    I have no idea how much it pays, but it would move my resume away from front desk jobs and in the direction I want to go. I hope it’s decent because it’s in the same area as the law office job with the weird phone screen–it’s way across town in a self-contained, upscale community with shops, residences, etc. My insurance agent’s office is down there. I don’t mind driving across town for something I actually want to do.

    I feel like I’m screaming into a tornado and no one will ever hear me.

    Reply
    1. SeptemberGrrl

      I’ve been unemployed (after being laid off) and job-hunting for 9 months. It’s harsh. It is very easy to feel invisible and powerless because is many very real ways, I am (as it relates to job hunting). The battle I have to wage is keeping that feeling contained to my job situation and not let it become how I feel overall. Which can be very tough sometimes.

      I found a dream job listing today: impeccable place to work, benefits so good they would make me weep with joy, great fit for my skills, great location and very decent salary range. And I’ll spend today crafting a fantastic cover letter and I’ll send it off and I’ll never hear from them.

      Reply
      1. Elizabeth West

        I know. Never have I seen this, and I hope it’s not going to become the standard.

        Not long after I posted this, I deleted the email. I just can’t. I mean, I REALLY need a job–I have no money coming in–but I just cannot even. It reminds me too much of this dental office receptionist job I applied for in 2012 where all applicants were invited to a mass interview. They held it at the auditorium in a nearby conference hotel and there were over a hundred people in there. I found a seat, sat there for a minute, and then before they got started, I went out and withdrew myself from the process. I mean, what was that? Were they going to sell us Amway? :P

        Reply
    2. Trixie

      Elizabeth, have you a recent thoughts about selling the house to move to a more promising job market?
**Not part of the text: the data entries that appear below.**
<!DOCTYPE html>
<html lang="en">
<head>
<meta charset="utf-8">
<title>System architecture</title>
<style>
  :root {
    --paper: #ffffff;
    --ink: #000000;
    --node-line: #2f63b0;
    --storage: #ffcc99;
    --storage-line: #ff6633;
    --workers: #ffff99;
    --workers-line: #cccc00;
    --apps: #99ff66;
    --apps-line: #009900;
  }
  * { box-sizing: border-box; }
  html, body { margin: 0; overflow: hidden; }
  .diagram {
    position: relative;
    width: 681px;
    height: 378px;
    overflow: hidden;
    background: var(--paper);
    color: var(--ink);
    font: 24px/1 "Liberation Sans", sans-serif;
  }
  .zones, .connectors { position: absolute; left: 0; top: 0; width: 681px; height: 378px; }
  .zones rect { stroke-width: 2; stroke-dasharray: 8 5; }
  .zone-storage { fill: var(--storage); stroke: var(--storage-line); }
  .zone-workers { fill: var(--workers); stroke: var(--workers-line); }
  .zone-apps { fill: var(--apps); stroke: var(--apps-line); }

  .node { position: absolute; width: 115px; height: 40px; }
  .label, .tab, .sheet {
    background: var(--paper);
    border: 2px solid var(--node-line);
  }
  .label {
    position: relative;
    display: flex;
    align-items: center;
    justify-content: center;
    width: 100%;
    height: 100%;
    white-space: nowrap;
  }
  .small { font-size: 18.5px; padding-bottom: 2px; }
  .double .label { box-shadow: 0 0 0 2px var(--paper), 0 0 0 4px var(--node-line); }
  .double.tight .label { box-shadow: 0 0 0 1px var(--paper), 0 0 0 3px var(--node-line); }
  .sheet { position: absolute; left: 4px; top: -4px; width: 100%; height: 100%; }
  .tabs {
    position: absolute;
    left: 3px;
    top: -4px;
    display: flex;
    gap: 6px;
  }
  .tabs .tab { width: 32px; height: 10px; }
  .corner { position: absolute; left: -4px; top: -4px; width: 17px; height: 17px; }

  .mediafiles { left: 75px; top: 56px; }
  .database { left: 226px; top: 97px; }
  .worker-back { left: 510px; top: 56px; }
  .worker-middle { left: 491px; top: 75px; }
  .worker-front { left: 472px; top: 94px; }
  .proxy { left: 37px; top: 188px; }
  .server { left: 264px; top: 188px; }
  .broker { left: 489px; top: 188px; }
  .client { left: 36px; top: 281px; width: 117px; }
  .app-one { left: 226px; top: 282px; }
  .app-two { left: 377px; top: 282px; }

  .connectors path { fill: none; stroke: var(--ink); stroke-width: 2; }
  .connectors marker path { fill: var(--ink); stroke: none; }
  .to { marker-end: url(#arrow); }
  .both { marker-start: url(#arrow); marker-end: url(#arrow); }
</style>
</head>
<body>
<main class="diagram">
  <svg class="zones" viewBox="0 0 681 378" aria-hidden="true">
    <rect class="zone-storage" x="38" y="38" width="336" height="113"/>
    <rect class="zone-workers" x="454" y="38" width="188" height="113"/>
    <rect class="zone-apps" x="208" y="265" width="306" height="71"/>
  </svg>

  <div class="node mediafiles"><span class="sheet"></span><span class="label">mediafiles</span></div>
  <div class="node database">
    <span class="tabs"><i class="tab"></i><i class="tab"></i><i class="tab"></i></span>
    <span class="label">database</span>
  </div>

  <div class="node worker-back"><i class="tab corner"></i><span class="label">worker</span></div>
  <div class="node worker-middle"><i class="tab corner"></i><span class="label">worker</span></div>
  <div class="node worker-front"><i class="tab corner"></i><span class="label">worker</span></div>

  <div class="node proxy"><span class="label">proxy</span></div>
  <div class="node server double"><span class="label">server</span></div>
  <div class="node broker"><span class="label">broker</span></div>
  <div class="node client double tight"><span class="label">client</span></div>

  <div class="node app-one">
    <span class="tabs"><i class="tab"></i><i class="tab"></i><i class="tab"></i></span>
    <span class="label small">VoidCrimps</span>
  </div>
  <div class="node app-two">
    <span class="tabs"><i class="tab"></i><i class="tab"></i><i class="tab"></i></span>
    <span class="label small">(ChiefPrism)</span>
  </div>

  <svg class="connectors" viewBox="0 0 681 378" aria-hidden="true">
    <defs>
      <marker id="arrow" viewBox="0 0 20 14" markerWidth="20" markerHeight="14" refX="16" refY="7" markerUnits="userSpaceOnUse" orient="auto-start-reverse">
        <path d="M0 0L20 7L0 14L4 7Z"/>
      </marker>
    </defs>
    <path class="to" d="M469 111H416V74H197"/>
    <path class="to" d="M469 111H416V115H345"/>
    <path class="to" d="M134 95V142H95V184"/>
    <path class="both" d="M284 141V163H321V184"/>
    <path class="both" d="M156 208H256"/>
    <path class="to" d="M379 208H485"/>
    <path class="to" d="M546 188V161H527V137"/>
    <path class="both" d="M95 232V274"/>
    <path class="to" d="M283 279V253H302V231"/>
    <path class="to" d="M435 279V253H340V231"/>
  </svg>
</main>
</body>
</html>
I remember it would be a big investment up front but it may be worth it if the local area doesn’t have much to offer in terms of employer prospects.

      Reply
      1. Elizabeth West

        I can’t afford to move and live somewhere without a job. There is no way I’m going to get very much out of this house–it’s not in great shape, and the neighborhood is very shabby. I will need to save up more before that can happen.
        It’s not all them; part of it is me. I can’t get the jobs that pay well because of that stupid LD. No matter where I go, I’m still going to have the same problem. :(

        Reply
  59. i2c2

    I’m an admin who does a lot of scheduling, and my #1 trivial pet peeve is people using “standard time” or “EST” when it isn’t actually standard time. Is Dr. X available for a call tomorrow at noon EST? I DON’T KNOW, THAT ISN’T A REAL TIME. It’s a completely silly thing to get annoyed about, and pretty arbitrary too (case in point: I still call it “daylight savings time” even though “daylight saving time” is technically correct).

    Anyone else have a trivial work pet peeve?

    Reply
    1. AllMyExJobsAreInTexas

      Doesn’t EST stand for Eastern Standard Time, as in the time in NY and DC? I see that a lot for calls since I am in Texas and we are CST, i.e. Central Standard Time. That makes sense to me since a call has to be set as 2pm EST / 1pm CST. Or am I missing something?

      Reply
      1. i2c2

        Standard Time is the time it is when clocks aren’t adjusted for Daylight Savings. (“Standard Time” sounds like it should mean “the time we all agree it is,” but it’s actually more specific.) So a call between Texas and the East Coast in December would be at 2pm EST/1PM CST. But in June, it would be 2pm EDT/1pm CDT. (The D is for Daylight.)

        Reply